> _WHAT NEEDS TO BE DONE_
Reproduce the data in full, exactly as it appears.

> _SUPPLIED DATA_

#####

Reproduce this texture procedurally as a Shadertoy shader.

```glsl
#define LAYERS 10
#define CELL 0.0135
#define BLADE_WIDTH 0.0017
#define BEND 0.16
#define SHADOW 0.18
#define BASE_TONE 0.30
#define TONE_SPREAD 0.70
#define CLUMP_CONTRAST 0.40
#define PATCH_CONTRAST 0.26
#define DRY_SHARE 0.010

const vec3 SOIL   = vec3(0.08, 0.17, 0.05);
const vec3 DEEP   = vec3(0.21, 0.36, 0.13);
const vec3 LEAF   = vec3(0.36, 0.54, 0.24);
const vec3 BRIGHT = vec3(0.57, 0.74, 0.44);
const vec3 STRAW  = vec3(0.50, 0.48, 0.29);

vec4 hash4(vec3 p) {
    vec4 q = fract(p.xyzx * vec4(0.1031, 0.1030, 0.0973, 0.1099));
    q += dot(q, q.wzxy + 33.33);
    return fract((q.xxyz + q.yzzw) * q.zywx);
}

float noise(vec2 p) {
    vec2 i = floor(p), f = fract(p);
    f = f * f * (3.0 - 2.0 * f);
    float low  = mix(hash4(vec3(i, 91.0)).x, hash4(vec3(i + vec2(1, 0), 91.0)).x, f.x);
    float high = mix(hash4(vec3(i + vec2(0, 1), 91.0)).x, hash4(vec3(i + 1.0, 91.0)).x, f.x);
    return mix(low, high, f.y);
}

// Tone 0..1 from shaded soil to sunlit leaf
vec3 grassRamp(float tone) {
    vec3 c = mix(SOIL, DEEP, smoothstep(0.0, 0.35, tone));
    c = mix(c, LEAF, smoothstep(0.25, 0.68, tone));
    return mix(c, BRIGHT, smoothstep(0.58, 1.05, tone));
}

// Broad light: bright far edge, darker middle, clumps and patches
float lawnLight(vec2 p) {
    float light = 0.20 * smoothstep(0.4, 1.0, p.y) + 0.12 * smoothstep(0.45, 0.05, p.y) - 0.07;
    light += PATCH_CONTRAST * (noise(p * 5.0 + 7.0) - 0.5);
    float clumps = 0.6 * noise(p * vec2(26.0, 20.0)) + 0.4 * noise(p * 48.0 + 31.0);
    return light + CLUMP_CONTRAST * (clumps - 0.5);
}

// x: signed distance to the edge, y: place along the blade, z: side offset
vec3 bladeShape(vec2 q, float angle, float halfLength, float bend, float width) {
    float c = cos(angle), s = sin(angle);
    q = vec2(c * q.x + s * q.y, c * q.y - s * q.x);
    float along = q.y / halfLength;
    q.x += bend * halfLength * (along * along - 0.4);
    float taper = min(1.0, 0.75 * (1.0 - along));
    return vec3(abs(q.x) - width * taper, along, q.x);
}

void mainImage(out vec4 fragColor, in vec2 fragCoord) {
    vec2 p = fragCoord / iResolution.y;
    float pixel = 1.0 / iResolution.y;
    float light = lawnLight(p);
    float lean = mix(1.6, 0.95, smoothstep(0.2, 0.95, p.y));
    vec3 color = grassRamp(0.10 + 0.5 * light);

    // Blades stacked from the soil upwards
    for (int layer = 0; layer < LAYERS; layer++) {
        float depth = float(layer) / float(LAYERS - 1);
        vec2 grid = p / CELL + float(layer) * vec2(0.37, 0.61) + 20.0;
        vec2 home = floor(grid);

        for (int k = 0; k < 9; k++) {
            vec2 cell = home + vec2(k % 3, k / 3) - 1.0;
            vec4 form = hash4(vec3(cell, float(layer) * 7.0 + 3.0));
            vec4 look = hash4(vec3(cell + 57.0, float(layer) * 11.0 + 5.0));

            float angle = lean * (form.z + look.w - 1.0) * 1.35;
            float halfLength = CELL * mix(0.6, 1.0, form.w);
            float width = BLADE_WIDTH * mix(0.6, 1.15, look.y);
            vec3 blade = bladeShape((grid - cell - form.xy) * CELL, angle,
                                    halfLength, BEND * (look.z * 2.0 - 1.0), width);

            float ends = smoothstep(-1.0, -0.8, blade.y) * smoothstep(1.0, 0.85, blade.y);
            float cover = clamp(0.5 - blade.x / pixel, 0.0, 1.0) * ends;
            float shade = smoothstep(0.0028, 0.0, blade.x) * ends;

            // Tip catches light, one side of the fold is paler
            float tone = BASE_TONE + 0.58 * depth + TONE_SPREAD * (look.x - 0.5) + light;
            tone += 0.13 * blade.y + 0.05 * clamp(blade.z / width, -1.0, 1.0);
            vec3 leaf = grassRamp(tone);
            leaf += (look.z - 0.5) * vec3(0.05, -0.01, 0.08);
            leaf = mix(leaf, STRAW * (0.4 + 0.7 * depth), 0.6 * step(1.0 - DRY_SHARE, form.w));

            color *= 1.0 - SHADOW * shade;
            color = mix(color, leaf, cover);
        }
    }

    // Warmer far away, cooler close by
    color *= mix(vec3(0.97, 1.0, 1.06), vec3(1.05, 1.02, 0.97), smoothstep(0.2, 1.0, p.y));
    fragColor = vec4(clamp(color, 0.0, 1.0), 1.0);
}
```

#####

> _EXPECTED OUTPUT_
Reproduce this texture procedurally as a Shadertoy shader.

```glsl
#define LAYERS 10
#define CELL 0.0135
#define BLADE_WIDTH 0.0017
#define BEND 0.16
#define SHADOW 0.18
#define BASE_TONE 0.30
#define TONE_SPREAD 0.70
#define CLUMP_CONTRAST 0.40
#define PATCH_CONTRAST 0.26
#define DRY_SHARE 0.010

const vec3 SOIL   = vec3(0.08, 0.17, 0.05);
const vec3 DEEP   = vec3(0.21, 0.36, 0.13);
const vec3 LEAF   = vec3(0.36, 0.54, 0.24);
const vec3 BRIGHT = vec3(0.57, 0.74, 0.44);
const vec3 STRAW  = vec3(0.50, 0.48, 0.29);

vec4 hash4(vec3 p) {
    vec4 q = fract(p.xyzx * vec4(0.1031, 0.1030, 0.0973, 0.1099));
    q += dot(q, q.wzxy + 33.33);
    return fract((q.xxyz + q.yzzw) * q.zywx);
}

float noise(vec2 p) {
    vec2 i = floor(p), f = fract(p);
    f = f * f * (3.0 - 2.0 * f);
    float low  = mix(hash4(vec3(i, 91.0)).x, hash4(vec3(i + vec2(1, 0), 91.0)).x, f.x);
    float high = mix(hash4(vec3(i + vec2(0, 1), 91.0)).x, hash4(vec3(i + 1.0, 91.0)).x, f.x);
    return mix(low, high, f.y);
}

// Tone 0..1 from shaded soil to sunlit leaf
vec3 grassRamp(float tone) {
    vec3 c = mix(SOIL, DEEP, smoothstep(0.0, 0.35, tone));
    c = mix(c, LEAF, smoothstep(0.25, 0.68, tone));
    return mix(c, BRIGHT, smoothstep(0.58, 1.05, tone));
}

// Broad light: bright far edge, darker middle, clumps and patches
float lawnLight(vec2 p) {
    float light = 0.20 * smoothstep(0.4, 1.0, p.y) + 0.12 * smoothstep(0.45, 0.05, p.y) - 0.07;
    light += PATCH_CONTRAST * (noise(p * 5.0 + 7.0) - 0.5);
    float clumps = 0.6 * noise(p * vec2(26.0, 20.0)) + 0.4 * noise(p * 48.0 + 31.0);
    return light + CLUMP_CONTRAST * (clumps - 0.5);
}

// x: signed distance to the edge, y: place along the blade, z: side offset
vec3 bladeShape(vec2 q, float angle, float halfLength, float bend, float width) {
    float c = cos(angle), s = sin(angle);
    q = vec2(c * q.x + s * q.y, c * q.y - s * q.x);
    float along = q.y / halfLength;
    q.x += bend * halfLength * (along * along - 0.4);
    float taper = min(1.0, 0.75 * (1.0 - along));
    return vec3(abs(q.x) - width * taper, along, q.x);
}

void mainImage(out vec4 fragColor, in vec2 fragCoord) {
    vec2 p = fragCoord / iResolution.y;
    float pixel = 1.0 / iResolution.y;
    float light = lawnLight(p);
    float lean = mix(1.6, 0.95, smoothstep(0.2, 0.95, p.y));
    vec3 color = grassRamp(0.10 + 0.5 * light);

    // Blades stacked from the soil upwards
    for (int layer = 0; layer < LAYERS; layer++) {
        float depth = float(layer) / float(LAYERS - 1);
        vec2 grid = p / CELL + float(layer) * vec2(0.37, 0.61) + 20.0;
        vec2 home = floor(grid);

        for (int k = 0; k < 9; k++) {
            vec2 cell = home + vec2(k % 3, k / 3) - 1.0;
            vec4 form = hash4(vec3(cell, float(layer) * 7.0 + 3.0));
            vec4 look = hash4(vec3(cell + 57.0, float(layer) * 11.0 + 5.0));

            float angle = lean * (form.z + look.w - 1.0) * 1.35;
            float halfLength = CELL * mix(0.6, 1.0, form.w);
            float width = BLADE_WIDTH * mix(0.6, 1.15, look.y);
            vec3 blade = bladeShape((grid - cell - form.xy) * CELL, angle,
                                    halfLength, BEND * (look.z * 2.0 - 1.0), width);

            float ends = smoothstep(-1.0, -0.8, blade.y) * smoothstep(1.0, 0.85, blade.y);
            float cover = clamp(0.5 - blade.x / pixel, 0.0, 1.0) * ends;
            float shade = smoothstep(0.0028, 0.0, blade.x) * ends;

            // Tip catches light, one side of the fold is paler
            float tone = BASE_TONE + 0.58 * depth + TONE_SPREAD * (look.x - 0.5) + light;
            tone += 0.13 * blade.y + 0.05 * clamp(blade.z / width, -1.0, 1.0);
            vec3 leaf = grassRamp(tone);
            leaf += (look.z - 0.5) * vec3(0.05, -0.01, 0.08);
            leaf = mix(leaf, STRAW * (0.4 + 0.7 * depth), 0.6 * step(1.0 - DRY_SHARE, form.w));

            color *= 1.0 - SHADOW * shade;
            color = mix(color, leaf, cover);
        }
    }

    // Warmer far away, cooler close by
    color *= mix(vec3(0.97, 1.0, 1.06), vec3(1.05, 1.02, 0.97), smoothstep(0.2, 1.0, p.y));
    fragColor = vec4(clamp(color, 0.0, 1.0), 1.0);
}
```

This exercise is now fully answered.